(June 6) Florida’s fight against the citrus canker disease has officially changed course.

Florida Gov. Jeb Bush signed senate bill 994, the “Citrus Disease Management” bill, May 31.

The bill replaces the state’s longtime canker eradication system with a citrus disease management and control program.

The law removes eradication references and requires the Florida Department of Agriculture and Consumer Services to start a comprehensive citrus health plan to reduce the affect of citrus pests and diseases and allow the state’s packers to ship fruit to other states and countries, said Ray Gilmer, director of public affairs for the Florida Fruit & Vegetable Association, Maitland.

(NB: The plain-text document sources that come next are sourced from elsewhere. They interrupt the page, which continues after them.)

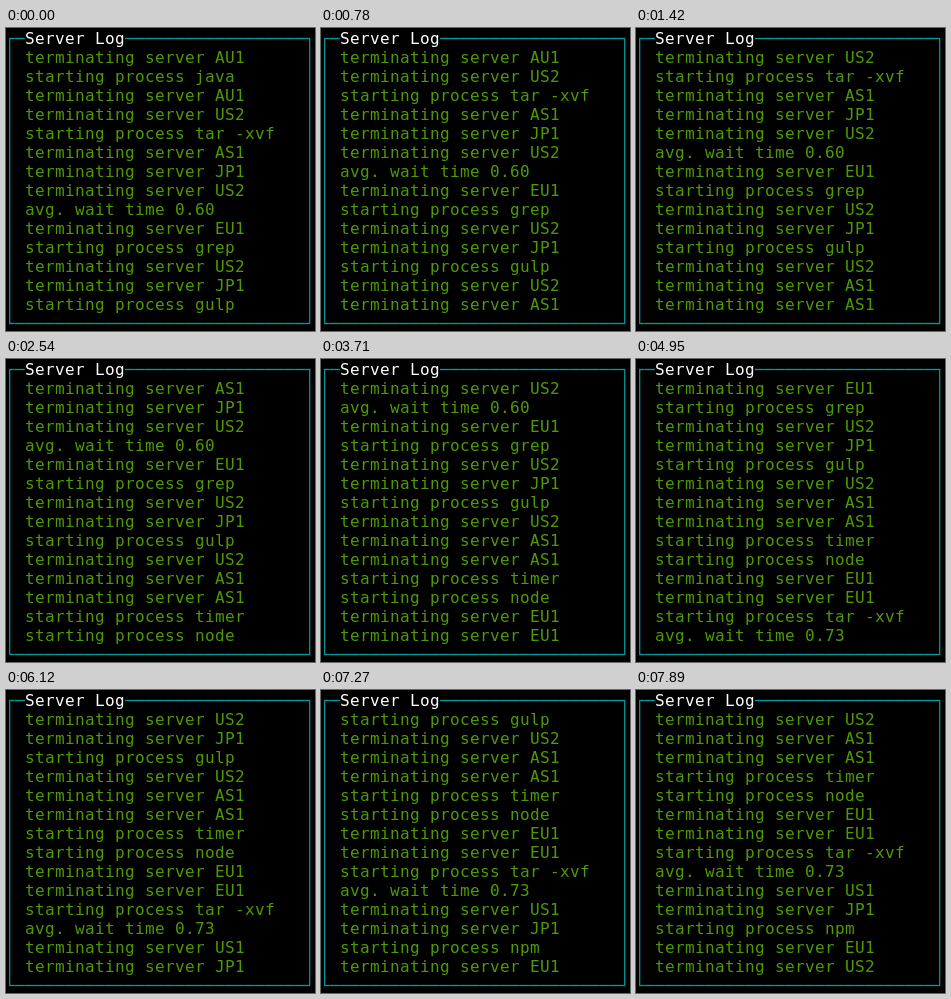
Animation of 309 by 303 pixels, one loop 8 s. Source, as an HTML page:

```html
<!DOCTYPE html>
<html lang="en">
<head>
<meta charset="utf-8">
<title>Server Log</title>
<style>
  html, body { margin: 0; width: 100%; height: 100%; overflow: hidden; background: #000; }
  pre {
    position: absolute; left: -1px; top: 1px; margin: 0;
    font: 16px/19px "DejaVu Sans Mono", monospace;
    letter-spacing: calc(10px - 1ch); /* 10px terminal cells */
    color: #06989a;
  }
  b { font-weight: normal; color: #fff; }
  #log { left: 19px; top: 20px; color: #4e9a06; }
</style>
</head>
<body>
<pre id="box"></pre>
<pre id="log"></pre>
<script>
const ROWS = 14, LOOP = 8000;
const steps = [190, 780, 1420, 1980, 2540, 3160, 3710, 4330, 4950, 5500, 6120, 6680, 7270, 7890];
const entries = `AU1 java AU1 US2 tar AS1 JP1 US2 0.60 EU1 grep US2 JP1 gulp
  US2 AS1 AS1 timer node EU1 EU1 tar 0.73 US1 JP1 npm EU1 US2`.split(/\s+/);

function line(entry) {
  if (/^[A-Z]/.test(entry)) return 'terminating server ' + entry;
  if (/^\d/.test(entry)) return 'avg. wait time ' + entry;
  return 'starting process ' + (entry === 'tar' ? 'tar -xvf' : entry);
}

const lines = entries.map(line);
const box = document.getElementById('box');
const log = document.getElementById('log');
const side = '│' + ' '.repeat(29) + '│\n';
box.innerHTML = '┌─<b>Server Log</b>' + '─'.repeat(18) + '┐\n' +
  side.repeat(ROWS) + '└' + '─'.repeat(29) + '┘';

let shown = -1;
function draw(now) {
  const t = now % LOOP;
  const first = steps.filter(s => s <= t).length;
  if (first !== shown) {
    log.textContent = lines.slice(first, first + ROWS).join('\n');
    shown = first;
  }
  requestAnimationFrame(draw);
}
draw(performance.now());
</script>
</body>
</html>
```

“It certainly puts us on a path to move forward,” he said. “The industry is energized about taking a new approach towards managing the canker problem and finding ways to grow the business.”

Gilmer said the new approach puts the industry past complete eradication that was increasingly viewed as a difficult hurdle.

Breeders are developing canker-resistant varieties that are being grown in the nurseries, Gilmer said.

“I don’t think anyone doubts that someday down the line, we will have a much better solution for canker than burning trees,” he said.

Doug Bournique, executive vice president of the Indian River Citrus League, Vero Beach, Fla., said the industry remains thankful that the governor has supported the industry.

“It (the bill) cleans up the mess that was left when the eradication program was mothballed or stopped,” he said. “It is a necessary bill that shifts the funding that we need into more research.”

The bill requires the state agriculture department to develop rules on how citrus plants can be grown, transported and planted. To prevent spread of citrus diseases, the bill also directs the department to start regulated zones of up to a mile around commercial citrus nurseries.

The bill also has provisions giving the Florida Citrus Commission more flexibility to increase box assessment rates to fund the Florida Department of Citrus, which conducts marketing and research.

The bill’s provisions take effect July 1.